We as a society are obsessed with celebrity, citing big-names as a means of conversation or even validation. Inadvertently, whenever celebrities use their social media, such as Facebook or Twitter, fans use the words of celebrities as a means to craft their own ideology or thoughts. Today’s celebrities are somewhat aware that their words have tremendous impact on their fans, who will listen and do anything they say. Lady Gaga is one such example, who when she says anything her “little monsters” immediately embark on a mission to spread her message and words to others. Lady Gaga isn’t the only celebrity to have an intense fan base and following, but it emphasizes the point that she is saying the exact same thing as everyone else, but because it comes from Lady Gaga, it has more importance. Celebrity over content. Society’s obsession with celebrity is carefully packaged into The Player, thus the film discreetly functions as an indictment of audiences as well.
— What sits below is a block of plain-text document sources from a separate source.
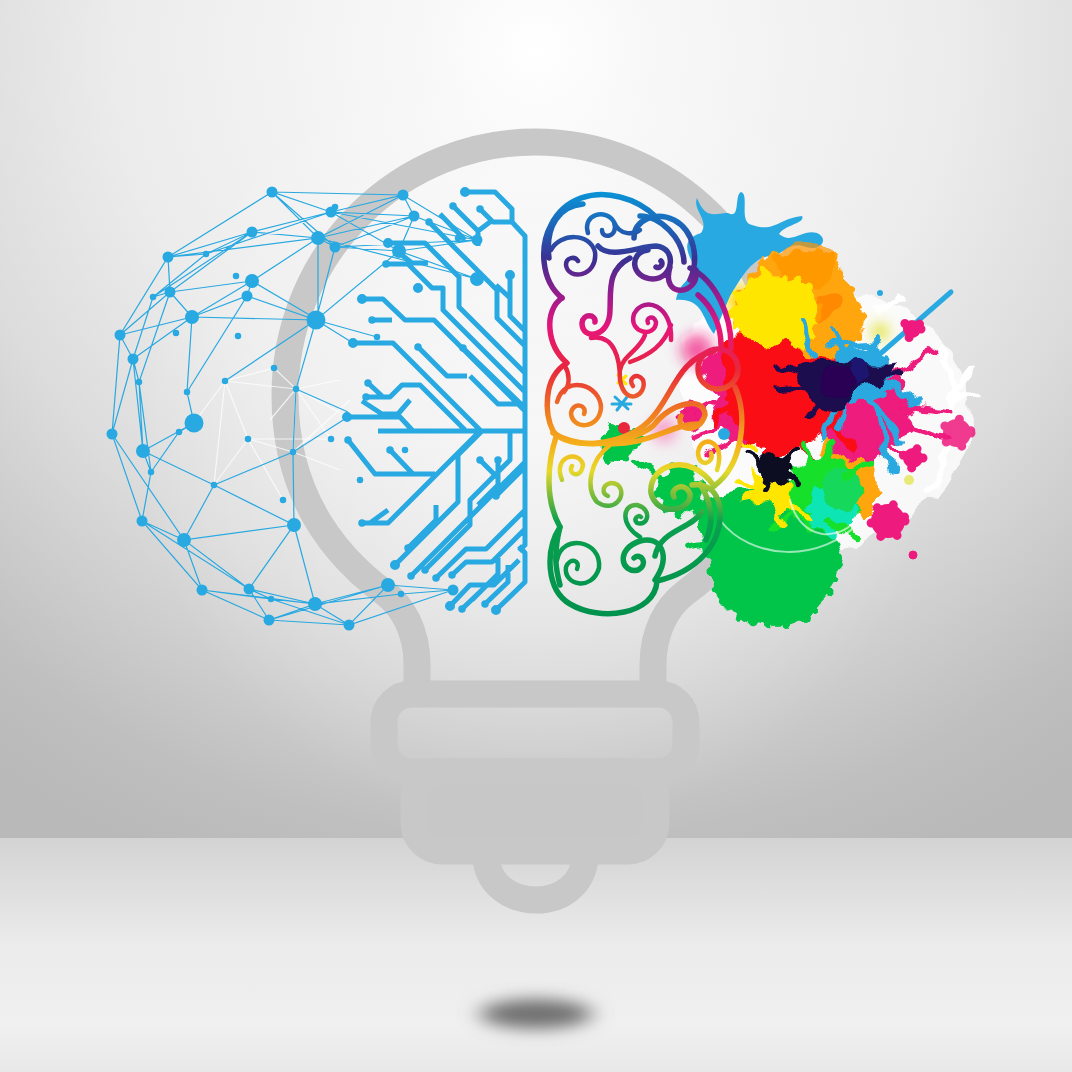
<!DOCTYPE html>
<html lang="en">
<head>
<meta charset="utf-8">
<title>Creative brain light bulb</title>
<style>
:root{--bulb:#c8c8c8;--tech:#29a9e1;--orange:#ffa510;--yellow:#ffe600;--red:#fb0a14;--pink:#ee1a7d;--navy:#1c0850;--green:#00c548;--lime:#12e02c;--teal:#0be6b4}
html,body{margin:0;width:1072px;height:1072px;overflow:hidden}
svg{display:block}
.bulb{fill:none;stroke:var(--bulb);stroke-width:27}
.links,.rays{fill:none;stroke:var(--tech);stroke-width:1.2}
.rays{stroke:#fff;opacity:.75}
.nodes,.pads{fill:none;stroke:var(--tech);stroke-linecap:round}
.circuit{fill:none;stroke:var(--tech);stroke-width:5;stroke-linejoin:round}
.brain{fill:none;stroke:url(#spectrum);stroke-width:5.5;stroke-linecap:round;stroke-linejoin:round}
.splat{stroke-linecap:round;stroke-width:9;stroke-dasharray:0 17}
.spray{fill:none;stroke-linecap:round}
.blue{fill:var(--tech);stroke:var(--tech)}
.orange{fill:var(--orange);stroke:var(--orange)}
.yellow{fill:var(--yellow);stroke:var(--yellow)}
.red{fill:var(--red);stroke:var(--red)}
.pink{fill:var(--pink);stroke:var(--pink)}
.navy{fill:var(--navy);stroke:var(--navy)}
.green{fill:var(--green);stroke:var(--green)}
.lime{fill:var(--lime);stroke:var(--lime)}
.teal{fill:var(--teal);stroke:var(--teal)}
.white{fill:#fff;stroke:#fff}
.spray.blue,.spray.pink,.spray.red,.spray.navy,.spray.lime,.spray.green,.spray.yellow,.spray.white,.spray.teal{fill:none}
</style>
</head>
<body>
<svg width="1072" height="1072" viewBox="0 0 1072 1072" role="img" aria-label="Light bulb holding a brain, half circuit network and half colourful paint">
<defs>
<radialGradient id="wall" gradientUnits="userSpaceOnUse" cx="536" cy="50" r="880" gradientTransform="matrix(1.05 0 0 1 -27 0)">
<stop offset="0" stop-color="#fff"/><stop offset=".12" stop-color="#f8f8f8"/><stop offset=".45" stop-color="#ececec"/><stop offset=".65" stop-color="#dcdcdc"/><stop offset=".9" stop-color="#bfbfbf"/><stop offset="1" stop-color="#b9b9b9"/>
</radialGradient>
<radialGradient id="glow" gradientUnits="userSpaceOnUse" cx="536" cy="430" r="400"><stop offset="0" stop-color="#fff" stop-opacity=".55"/><stop offset="1" stop-color="#fff" stop-opacity="0"/></radialGradient>
<linearGradient id="floor" x2="0" y2="1"><stop offset="0" stop-color="#d3d3d3"/><stop offset=".45" stop-color="#ebebeb"/><stop offset=".8" stop-color="#f0f0f0"/><stop offset="1" stop-color="#e8e8e8"/></linearGradient>
<linearGradient id="spectrum" gradientUnits="userSpaceOnUse" x1="0" y1="192" x2="0" y2="615">
<stop offset="0" stop-color="#0a94d6"/><stop offset=".09" stop-color="#1f5fb4"/><stop offset=".16" stop-color="#3b2f91"/><stop offset=".25" stop-color="#a01a8c"/><stop offset=".32" stop-color="#e6157a"/><stop offset=".42" stop-color="#e8273c"/><stop offset=".52" stop-color="#ef7a22"/><stop offset=".6" stop-color="#f5b31a"/><stop offset=".66" stop-color="#e6d92a"/><stop offset=".72" stop-color="#76b93c"/><stop offset=".78" stop-color="#0aa04e"/><stop offset="1" stop-color="#00914d"/>
</linearGradient>
<filter id="ragged" x="-20%" y="-20%" width="140%" height="140%"><feTurbulence type="fractalNoise" baseFrequency=".045" numOctaves="2" seed="7"/><feDisplacementMap in="SourceGraphic" scale="20" xChannelSelector="R" yChannelSelector="G"/></filter>
<filter id="haze" x="-50%" y="-50%" width="200%" height="200%"><feGaussianBlur stdDeviation="7"/></filter>
<filter id="shade" x="-50%" y="-100%" width="200%" height="300%"><feGaussianBlur stdDeviation="11 8"/></filter>
</defs>

<g id="room">
<rect width="1072" height="839" fill="url(#wall)"/>
<rect width="1072" height="839" fill="url(#glow)"/>
<rect y="838" width="1072" height="234" fill="url(#floor)"/>
<ellipse cx="536" cy="1014" rx="56" ry="15" fill="#707070" filter="url(#shade)"/>
</g>

<g id="light-bulb" class="bulb">
<path d="M417 690V665C417 630 402 606 385 593C320 545 285 480 285 395A250 253 0 0 1 785 395C785 480 750 545 685 593C668 606 653 630 653 665V690"/>
<rect x="384" y="694" width="302" height="78" rx="28"/>
<rect x="414" y="772" width="242" height="79" rx="28" fill="#c7c7c7"/>
<path d="M486 858C488 884 510 900 536 900S583 884 585 858"/>
</g>

<g id="network">
<path class="rays" d="M225 381L214 485M225 381L248 439L293 452M225 381L274 368M225 381L194 423M225 381L296 389M248 439L331 439M248 439L214 485M248 439L283 500M296 389L331 439M296 389L293 452M296 389L348 417M296 389L340 380M296 389L316 320M274 368L296 389L270 420M293 452L340 470M293 452L350 400"/>
<path class="links" d="M272 192L403 195L477 240L331 212L272 192L168 257L120 335L112 434L142 521L202 590L269 620L349 625L388 585L453 590L349 625L315 604L202 590L184 540L112 434L133 359L120 335L170 292L168 257L252 232L331 212L403 195L414 216L477 240L399 251L335 247L318 238L252 232L206 254L168 257L318 238V320L252 281L170 292L153 297L133 359L143 451L151 472L142 521L184 540L214 485L294 525L184 540L249 589L271 599L315 604L388 585L453 590L401 594L315 604L294 525L249 589L269 620L388 585M272 192L318 238L477 279L399 251L414 216L331 212L206 254L153 297M272 192L335 247L316 320L247 296L192 317L120 335M192 317L133 359L139 382L143 451L194 423L187 392L192 317L316 320L399 251L331 212M252 281L318 238L403 195M252 281L247 296L187 392M170 292L192 317L252 281M170 292L139 382L151 472L179 432L194 423M252 232L153 297M252 232L170 292M316 320L296 389L293 452L294 525M316 320L353 343M316 320L225 381M316 320L377 337M335 247L414 216M318 238L414 216M335 247L477 240M399 251L477 279M214 485L143 451M214 485L293 452M142 521L249 589L315 604L269 620M202 590L271 599L349 625M184 540L202 590M293 452L348 417M296 389L348 412"/>
<path class="nodes" stroke-width="6.5" d="M206 254h0M236 276h0M153 297h0M176 333h0M238 336h0M139 382h0M187 392h0M274 368h0M179 432h0M151 472h0M283 500h0M271 599h0M401 594h0M458 238h0M377 337h0M360 480h0M405 450h0M335 207h0M296 389h0M248 439h0M331 439h0M225 381h0M293 452h0M214 485h0"/>
<path class="nodes" stroke-width="11" d="M272 192h0M403 195h0M331 212h0M414 216h0M252 232h0M335 247h0M168 257h0M170 292h0M247 296h0M120 335h0M133 359h0M112 434h0M142 521h0M202 590h0M249 589h0M269 620h0M349 625h0M453 590h0M477 240h0"/>
<path class="nodes" stroke-width="14" d="M318 238h0M399 251h0M252 281h0M192 317h0M143 451h0M294 525h0M184 540h0M315 604h0M388 585h0M477 279h0"/>
<path class="nodes" stroke-width="19" d="M316 320h0M194 423h0"/>
</g>

<g id="circuit">
<path class="circuit" d="M465 192H495L512 209V222L525 236V545L519 551M480 209L493 222H512M453 206L478 231V246M478 231L490 222M429 222L497 290V318L525 346M440 214L465 240M388 243H425L459 277V307L525 373M398 252L412 263H428M386 264H408L432 288H443V310L525 392M510 275V316L525 331M510 298L496 285M362 299H383L405 320H434L525 411M372 320L392 320M353 343H393L480 430M418 347L447 376H467M463 348L525 408M470 376L498 404H525M368 383L382 396M366 397H390L402 385H420L465 430M347 417H400L413 431H525M362 401L382 414H398L410 400M378 431H470M348 440L375 474H435M390 450L413 474M362 523H388L480 431M370 523L388 510M395 565L458 502V455L482 431M411 576L525 462M408 548L436 520V505M425 570L470 525V500L510 460V431M436 578L466 549H486L525 510M452 575L466 562H492L525 529M498 460V485L478 505M480 460L498 478M496 496L525 467M450 606L470 585H494L519 560M462 609L484 588M472 600L498 574V555M485 604L508 582V565M496 610L525 582V553L519 546"/>
<path class="pads" stroke-width="10" d="M465 192h0M388 243h0M418 288h0M510 275h0M353 343h0M347 417h0M395 565h0M450 606h0M496 610h0M362 299h0"/>
<path class="pads" stroke-width="7.5" d="M480 209h0M453 206h0M429 222h0M386 264h0M372 320h0M418 347h0M463 348h0M368 383h0M366 397h0M348 440h0M390 450h0M362 523h0M411 576h0M425 570h0M436 578h0M452 575h0M480 460h0M498 460h0M462 609h0M485 604h0M408 548h0M496 496h0"/>
</g>

<g id="paint">
<g class="white" filter="url(#ragged)">
<path opacity=".8" d="M690 330C720 270 900 270 945 345C990 400 970 480 925 505C890 540 830 560 780 540C700 540 670 400 690 330Z"/>
<path class="spray white" stroke-width="7" d="M940 345C960 390 960 440 930 490M950 395L972 368M955 400L975 392M875 310L900 300"/>
</g>
<g filter="url(#haze)"><circle cx="697" cy="350" r="16" fill="#ee1a7d" opacity=".7"/><circle cx="664" cy="430" r="13" fill="#f7a3cc"/><circle cx="880" cy="332" r="9" fill="#e2e23a"/><circle cx="740" cy="300" r="14" fill="#ffd800"/></g>
<g class="blue">
<path stroke="none" d="M697 198C706 222 718 212 728 213C741 220 734 195 741 192C750 195 738 222 752 225C774 233 780 218 802 216C806 223 784 225 779 234C792 245 802 229 817 233C830 239 820 252 806 247C790 241 784 253 774 256C754 254 741 278 730 296L714 334C702 320 704 298 676 300C680 280 690 285 693 264C686 250 682 239 701 233C710 220 692 210 697 198Z"/>
</g>
<g filter="url(#ragged)">
<circle class="green splat" cx="773" cy="562" r="63"/>
<path class="green" stroke-width="10" d="M700 510C725 490 790 480 835 540L820 580H720Z"/>
<circle class="orange splat" cx="799" cy="316" r="62"/>
<path class="orange" stroke="none" d="M850 410L885 495L860 520L820 450Z"/>
<circle cx="804" cy="268" r="27" fill="#ff9500" opacity=".7"/>
<circle class="yellow splat" cx="776" cy="315" r="42"/>
<circle cx="827" cy="307" r="13" fill="#ff7d00" opacity=".7"/>
<circle class="pink splat" cx="863" cy="410" r="47"/>
<circle class="pink splat" cx="752" cy="405" r="38"/>
<path class="spray pink" stroke-width="5" d="M890 380L935 350M895 405L952 412M890 420L945 437M880 440L910 460M740 420L692 436M745 430L705 455M720 400L688 417"/>
<circle class="pink splat" cx="722" cy="369" r="17"/>
<circle class="red splat" cx="776" cy="397" r="49"/>
<path class="red" stroke="none" d="M724 340C750 330 790 360 850 360L835 430L780 455C730 440 728 390 724 340Z"/>
<path class="spray red" stroke-width="6" d="M770 440V462M800 440L812 462M830 420L850 447M732 400L715 425"/>
</g>
<g filter="url(#ragged)">
<circle class="blue splat" cx="861" cy="374" r="27"/>
<path class="spray blue" stroke-width="6" d="M846 360L832 330M830 346L880 342M835 400L824 440M866 390L902 442M872 396L892 470M845 395L840 430M885 382L915 402M815 355L806 322"/>
<path class="navy" stroke-width="4" d="M801 366C825 354 850 370 893 366L882 381L855 384L842 410C822 420 814 395 797 380Z"/>
<path class="spray navy" stroke-width="5" d="M810 375L776 364M810 386L778 389M826 400L809 417M878 372L900 376"/>
<circle cx="858" cy="372" r="11" fill="#1c1670"/>
<circle cx="836" cy="382" r="16" fill="#2a0055"/>
</g>
<path class="spray blue" stroke-width="5" d="M872 361L951 292"/>
<g filter="url(#ragged)">
<circle class="lime splat" cx="824" cy="493" r="36"/>
<circle class="teal splat" cx="832" cy="508" r="22"/>
<circle cx="843" cy="491" r="20" fill="#19d85a"/>
<path class="spray lime" stroke-width="6" d="M800 490L754 500M810 465L806 444M820 460L835 446M800 505L776 528M830 520L855 537M845 480L870 460"/>
<path class="yellow" stroke-width="4" d="M752 470L790 488L780 514L765 500L745 503L757 490Z"/>
<path class="spray yellow" stroke-width="5" d="M780 495L812 520M760 488L738 482M775 505L785 525M760 452L740 440"/>
<circle class="navy splat" cx="776" cy="468" r="15" style="fill:#090b21;stroke:#090b21"/>
<path class="spray" stroke="#090b21" stroke-width="6" d="M776 470L750 455M776 470L798 484M776 465L797 450M770 480L766 490"/>
<circle class="green splat" cx="620" cy="442" r="16"/>
<circle class="green splat" cx="680" cy="490" r="23"/>
<circle class="pink splat" cx="690" cy="416" r="11"/>
<path class="spray green" stroke-width="6" d="M660 475L637 462M690 550L715 545M700 505L720 520"/>
</g>
<g class="pink">
<circle class="splat" cx="957" cy="433" r="14" opacity=".85"/><circle class="splat" cx="888" cy="521" r="17"/><circle class="splat" cx="912" cy="329" r="9"/><circle class="splat" cx="913" cy="458" r="10"/><circle cx="913" cy="555" r="4"/><circle cx="905" cy="425" r="7"/>
</g>
<path class="spray blue" stroke-width="3" d="M615 397L628 409M627 397L617 410M612 404H631"/>
<path class="spray yellow" stroke-width="3" d="M618 375L626 384M626 376L618 383"/>
<circle cx="624" cy="428" r="6" fill="#e8273c"/>
<circle cx="724" cy="434" r="6" fill="#29a9e1"/>
<circle cx="880" cy="293" r="3" fill="#29a9e1"/>
<circle cx="909" cy="480" r="5" fill="#e8ea75"/>
<path class="spray white" stroke-width="2" opacity=".6" d="M720 520C750 560 820 565 862 520M790 500C800 540 840 545 860 515"/>
</g>

<g id="creative-brain" class="brain">
<path d="M562 298C540 280 540 245 551 225C565 197 595 190 620 197C640 202 650 211 656 217M549 258C545 225 560 206 583 204"/>
<path d="M634 238C634 220 655 211 674 220C695 231 699 260 690 280M640 216C660 216 683 238 684 262"/>
<path d="M562 298C544 310 546 345 567 363C542 378 545 415 553 431C568 452 625 445 648 422C672 400 676 359 714 351"/>
<circle cx="718" cy="369" r="20"/>
<path d="M556 437C547 465 545 500 560 527C545 550 546 590 570 604C600 622 655 615 657 581C695 572 723 546 720 508C717 490 706 483 692 485"/>
<path d="M690 268C715 280 732 315 731 349M698 295C714 308 721 328 721 345M735 387C748 415 743 465 714 486M560 527C553 555 556 570 560 585"/>
<path stroke-width="4.5" d="M551 250C560 233 590 232 595 252C598 277 568 281 566 265C566 257 575 256 578 261"/>
<path stroke-width="4.5" d="M588 233C582 214 606 208 614 222C619 237 602 240 602 230M614 222C620 237 635 234 640 230"/>
<path d="M598 246C610 260 640 246 656 246C678 248 673 279 653 279C630 278 629 252 648 250M670 267C660 300 700 295 696 270M656 267C660 269 664 264 661 261"/>
<path d="M630 258C607 270 611 290 610 310C610 338 582 341 582 323C583 313 596 314 595 322"/>
<path stroke-width="4.5" d="M671 340C673 305 644 295 634 314C628 334 656 338 656 322C654 314 645 318 648 323M630 362C650 355 664 345 671 325"/>
<path stroke-width="4.5" d="M591 338C615 334 620 360 620 380C625 408 648 395 643 380C637 371 627 379 633 386M620 370C623 355 640 350 645 335"/>
<path stroke-width="4.5" d="M557 402C565 373 601 385 601 408C599 430 572 430 571 413C573 401 588 405 584 414M565 366C570 375 570 385 564 392"/>
<path d="M553 433C590 455 640 438 654 425C670 403 704 395 705 415C699 435 675 430 681 416M600 443C650 448 670 423 700 424"/>
<path stroke-width="4.5" d="M562 480C552 455 580 450 583 465C581 480 567 474 572 466M610 445C590 460 585 488 597 502C614 514 628 495 618 485C606 478 598 492 608 496"/>
<path stroke-width="4.5" d="M717 470C727 440 700 433 698 453C699 469 715 463 711 453"/>
<path d="M714 486C690 450 648 465 651 493C657 518 692 511 690 494C685 481 669 488 674 497M700 484C710 500 715 520 706 540"/>
<path stroke-width="4.5" d="M640 537C620 525 622 504 637 505C653 509 648 527 637 523C633 519 638 514 641 517"/>
<path d="M655 580C672 555 660 535 640 541C615 549 621 574 638 570C649 564 641 552 634 558M655 556C660 530 690 530 702 512"/>
<path stroke-width="4.5" d="M557 560C562 533 602 540 599 568C592 592 563 585 566 567C570 557 581 560 577 569"/>
</g>
</svg>
</body>
</html>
The fundamental message that comes from The Player is that morality or emotion are massive liabilities in the industry. If your mind isn’t on money or professional-climbing, this is the wrong industry for one to work in. It is no mystery as to why Tim Robbin’s acting style for Griffin Mills was to have him convey zero emotion throughout the entirety of the film. The cutthroat environment of the industry leaves him with no time to consider morality or emoting over life. He is a blank, hollow person and he enjoys being just that because that personality garners money and “socializing” with celebrities and other executives. He lives for the chase. He claims to hate the paranoia of the industry, but the truth is that he lavishes in it. In contrast, any character who exhibits morality is utterly destroyed personally or professionally. Morality gets in the way of money, therefore such persons who carry these characteristics are expendable. This is a Hollywood attitude that is still prevalent today.

Ironically The Player‘s unconventional narrative and glaring expose of Hollywood is a product of immorality. The main plot of The Player is Griffin Mills being threatened by an anonymous screenwriter he had rejected. In a midst of arrogant rage, Mills locates the screenwriter and murders him…only it was the wrong screenwriter. In a twist of fate, Griffin is now being blackmailed by the real screenwriter, who ultimately has The Player, his screenplay, made into a movie. That is the hilarious touch of this film, that The Player was supposedly made because immorality forced it to be made. The screenwriter had to deviate from the convention of pitching an idea, to blackmailing and threatening to murder a producer into having it made. Of course, the film satirizes Hollywood even more with The Player’s deliberate fairytale ending that is so off-putting, so unconventional, so cookie-cutter, that one realizes the happy ending is the studio influences applied to this script. This actually brings the film full-circle, emphasizing that studios ultimately win and individualism is sacrificed for the sake of money.

The Player was nominated for three Oscars in 1993 for Best Director (Robert Altman), Best Adapted Screenplay (Michael Tolkin), and Film Editing. It didn’t win any. However, The Player did win Golden Globes for Best Motion Picture – Comedy or Musical and Best Performance by an Actor in a Motion Picture – Comedy or Musical (Tim Robbins).

Go Back to Features Page



Leave a Reply

Fill in your details below or click an icon to log in:

WordPress.com Logo

You are commenting using your WordPress.com account. Log Out /  Change )

Google+ photo

You are commenting using your Google+ account. Log Out /  Change )

Twitter picture

You are commenting using your Twitter account. Log Out /  Change )

Facebook photo

You are commenting using your Facebook account. Log Out /  Change )


Connecting to %s